Manifold 101 is ideal to users getting started with Manifold and learning about the different elements of minting a token.
Manifold 101 will do a complete walkthrough of Manifold Studio. It will guide creators through the deployment of a test contract, all the way to minting on mainnet. There will be a series of explanations and introductions to concepts like contract types and reviewing your contract on Etherscan.

1. Welcome to Manifold Studio!

2. The Elements of a Smart Contract

This smart contract is owned by you and is important to note that Manifold Studio is completely stateless and doesn't have any ownership or takes any cut out of your contract. What does that mean? If Manifold Studio disappears you will still be the owner of your contract and will be able to do anything that you want with it!
The contract name is the main identifier for your contract and will appear anywhere your contract is mentioned. This is usually your artist name, brand, or identity. This field accepts alpha numeric characters and spaces and can be any length. We recommend less than 15 characters, however this is not a hard requirement.
The token symbol will be displayed on Etherscan when others come to view your smart contract. The symbol is also used when sharing links to your smart contracts, and platforms where NFT sales and transfer activity are displayed. Input is limited here to 5 alphanumeric characters.
Check out some Manifold contracts to get a flavor of the types of ASCII art creators have deployed. FVCKRENDER and Mad Dog Jones have some awesome examples. There's also plenty of tools out there for generating your own from images or design.
Ideally, ASCII art used here should be less than 120 characters in width. Something like 150 characters is acceptable, but the more columns you add, the more you risk text wrapping when viewing your contract on certain displays. There is no limit to ASCII art height. Take note that a boarder and padding will be automatically generated when compiling your smart contract.
The ASCII art is a signature detail of the Manifold Creator contract. ASCII art is used to visually identify your contract, and plus it just looks really cool. Take the time to pick some ASCII art that is meaningful and represents your work, identity, and creativity.
Tools include:

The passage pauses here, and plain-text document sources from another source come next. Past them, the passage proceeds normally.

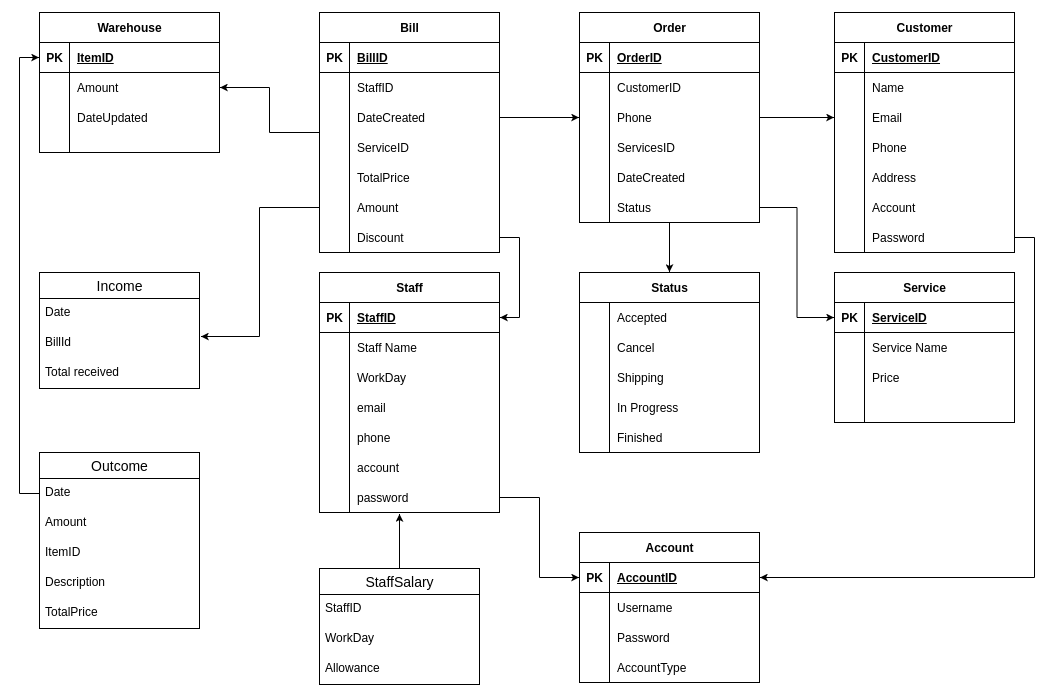
<!DOCTYPE html>
<html lang="en">
<head>
<meta charset="utf-8">
<title>Entity relationship diagram</title>
<style>
:root { --ink: #000; --paper: #fff; }
* { box-sizing: border-box; margin: 0; padding: 0; }
body { width: 1055px; height: 700px; overflow: hidden; background: var(--paper); }
.diagram {
  position: relative; width: 1055px; height: 700px; overflow: hidden;
  background: var(--paper); color: var(--ink);
  font: 12px/14px "Liberation Sans", Arial, sans-serif;
}
.connectors { position: absolute; left: 0; top: 0; }
.connectors .line { fill: none; stroke: var(--ink); stroke-width: 1; }

.entity, .record {
  position: absolute; left: var(--x); top: var(--y); height: var(--h);
  display: flex; flex-direction: column; overflow: hidden;
  border: 1px solid var(--ink); background: var(--paper);
}
.entity { width: 181px; }
.record { width: 161px; }
h2 {
  flex: none; display: flex; align-items: center; justify-content: center;
  border-bottom: 1px solid var(--ink);
}
.entity h2 { height: 30px; font-size: 12px; }
.record h2 { height: 26px; font-size: 14px; line-height: 16px; font-weight: 400; }
ul { flex: 1; display: flex; flex-direction: column; list-style: none; }
li { flex: none; height: 30px; }
.entity li { display: flex; align-items: center; padding-left: 37px; position: relative; }
.entity ul { background: linear-gradient(var(--ink), var(--ink)) 29px 0 / 1px 100% no-repeat; }
.entity .key { padding-left: 0; border-bottom: 1px solid var(--ink); font-weight: 700; }
.key b { width: 30px; padding-right: 1px; margin-right: 7px; text-align: center; }
.key u { text-underline-offset: 1px; }
.record li { padding-left: 5px; line-height: 26px; }
</style>
</head>
<body>
<main class="diagram">

  <section class="entity" style="--x:39px;--y:12px;--h:141px">
    <h2>Warehouse</h2>
    <ul>
      <li class="key"><b>PK</b><u>ItemID</u></li>
      <li>Amount</li>
      <li>DateUpdated</li>
    </ul>
  </section>

  <section class="entity" style="--x:319px;--y:12px;--h:241px">
    <h2>Bill</h2>
    <ul>
      <li class="key"><b>PK</b><u>BillID</u></li>
      <li>StaffID</li>
      <li>DateCreated</li>
      <li>ServiceID</li>
      <li>TotalPrice</li>
      <li>Amount</li>
      <li>Discount</li>
    </ul>
  </section>

  <section class="entity" style="--x:579px;--y:12px;--h:211px">
    <h2>Order</h2>
    <ul>
      <li class="key"><b>PK</b><u>OrderID</u></li>
      <li>CustomerID</li>
      <li>Phone</li>
      <li>ServicesID</li>
      <li>DateCreated</li>
      <li>Status</li>
    </ul>
  </section>

  <section class="entity" style="--x:834px;--y:12px;--h:241px">
    <h2>Customer</h2>
    <ul>
      <li class="key"><b>PK</b><u>CustomerID</u></li>
      <li>Name</li>
      <li>Email</li>
      <li>Phone</li>
      <li>Address</li>
      <li>Account</li>
      <li>Password</li>
    </ul>
  </section>

  <section class="record" style="--x:39px;--y:272px;--h:117px">
    <h2>Income</h2>
    <ul>
      <li>Date</li>
      <li>BillId</li>
      <li>Total received</li>
    </ul>
  </section>

  <section class="entity" style="--x:319px;--y:272px;--h:241px">
    <h2>Staff</h2>
    <ul>
      <li class="key"><b>PK</b><u>StaffID</u></li>
      <li>Staff Name</li>
      <li>WorkDay</li>
      <li>email</li>
      <li>phone</li>
      <li>account</li>
      <li>password</li>
    </ul>
  </section>

  <section class="entity" style="--x:579px;--y:272px;--h:181px">
    <h2>Status</h2>
    <ul>
      <li>Accepted</li>
      <li>Cancel</li>
      <li>Shipping</li>
      <li>In Progress</li>
      <li>Finished</li>
    </ul>
  </section>

  <section class="entity" style="--x:834px;--y:272px;--h:151px">
    <h2>Service</h2>
    <ul>
      <li class="key"><b>PK</b><u>ServiceID</u></li>
      <li>Service Name</li>
      <li>Price</li>
    </ul>
  </section>

  <section class="record" style="--x:39px;--y:452px;--h:177px">
    <h2>Outcome</h2>
    <ul>
      <li>Date</li>
      <li>Amount</li>
      <li>ItemID</li>
      <li>Description</li>
      <li>TotalPrice</li>
    </ul>
  </section>

  <section class="record" style="--x:319px;--y:568px;--h:117px">
    <h2>StaffSalary</h2>
    <ul>
      <li>StaffID</li>
      <li>WorkDay</li>
      <li>Allowance</li>
    </ul>
  </section>

  <section class="entity" style="--x:579px;--y:532px;--h:151px">
    <h2>Account</h2>
    <ul>
      <li class="key"><b>PK</b><u>AccountID</u></li>
      <li>Username</li>
      <li>Password</li>
      <li>AccountType</li>
    </ul>
  </section>

  <svg class="connectors" width="1055" height="700" viewBox="0 0 1055 700" aria-hidden="true">
    <defs>
      <marker id="arrow" markerUnits="userSpaceOnUse" markerWidth="8" markerHeight="8" refX="8" refY="4" orient="auto">
        <path d="M8 4L0 0L2 4L0 8Z"/>
      </marker>
    </defs>
    <g class="line" marker-end="url(#arrow)">
      <path id="outcome-warehouse" marker-end="url(#arrow)" d="M39.5 493.5H19.5V57.5H39"/>
      <path id="bill-warehouse" marker-end="url(#arrow)" d="M319.5 132.5H269.5V87.5H220"/>
      <path id="bill-income" marker-end="url(#arrow)" d="M319.5 207.5H259.5V336.5H201"/>
      <path id="bill-order" marker-end="url(#arrow)" d="M499.5 117.5H579"/>
      <path id="bill-staff" marker-end="url(#arrow)" d="M499.5 237.5H519.5V317.5H500"/>
      <path id="order-customer" marker-end="url(#arrow)" d="M759.5 117.5H834"/>
      <path id="order-service" marker-end="url(#arrow)" d="M759.5 207.5H797V317.5H834"/>
      <path id="order-status" marker-end="url(#arrow)" d="M669.5 222.5V272"/>
      <path id="customer-account" marker-end="url(#arrow)" d="M1014.5 237.5H1034.5V577.5H760"/>
      <path id="staff-account" marker-end="url(#arrow)" d="M499.5 497.5H539.5V577.5H579"/>
      <path id="salary-staff" marker-end="url(#arrow)" d="M399.5 568.5V514"/>
    </g>
  </svg>
</main>
</body>
</html>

3. Examining a Contract on Etherscan feat. Jay-Z

Creating ASCII Art

5. ERC-721 vs ERC-1155 feat. Steve Aoki & Beeple

The ERC-721 is the standard for minting 1 of 1s. In other words this standard will allow you to mint tokens that are unique and can have different value than another token from the same smart contract due to age, rarity, other properties, or simply the visual difference of the artwork.
When it comes to editions, tokens will be numbered and marked with the corresponding number of that edition e.g a collector can own the token number 3 of 20 editions.
ERC-721 Editions show up as different numbered tokens on OpenSea.
The ERC-1155 is a dual purpose fungible and non fungible token standard. While you can mint fungible NFTs under the ERC-1155 standard, the most common use cases include applications like in-game items or multiple editions of the exact same artwork or photography, situations where minting and managing bulk fungible items can save time and gas.
ERC-1155s are usually leveraged for Airdrops or burn and redeem dynamics like RTFKT's Mintvials.
Editions in this standard are not numbered. If you mint 10 editions of the same token on a ERC-1155 contract, these will show on OpenSea as one token that has 10 copies.

6. Deploying a Contract to Rinkeby Testnet

In this tutorial the Rinkeby testnet is used. After the Merge, Goerli will be used instead.

7. Reviewing your Testnet Contract on Etherscan

8. Minting a Test Token

9. Deploying your Contract to Ethereum Mainnet

10. Minting a Token to Ethereum Mainnet

FAQ

Tokens minted on Manifold can be listed for sale on the platform of your choice after the token is ingested!
Please check out our problem solving guide as well as a list of common solutions HERE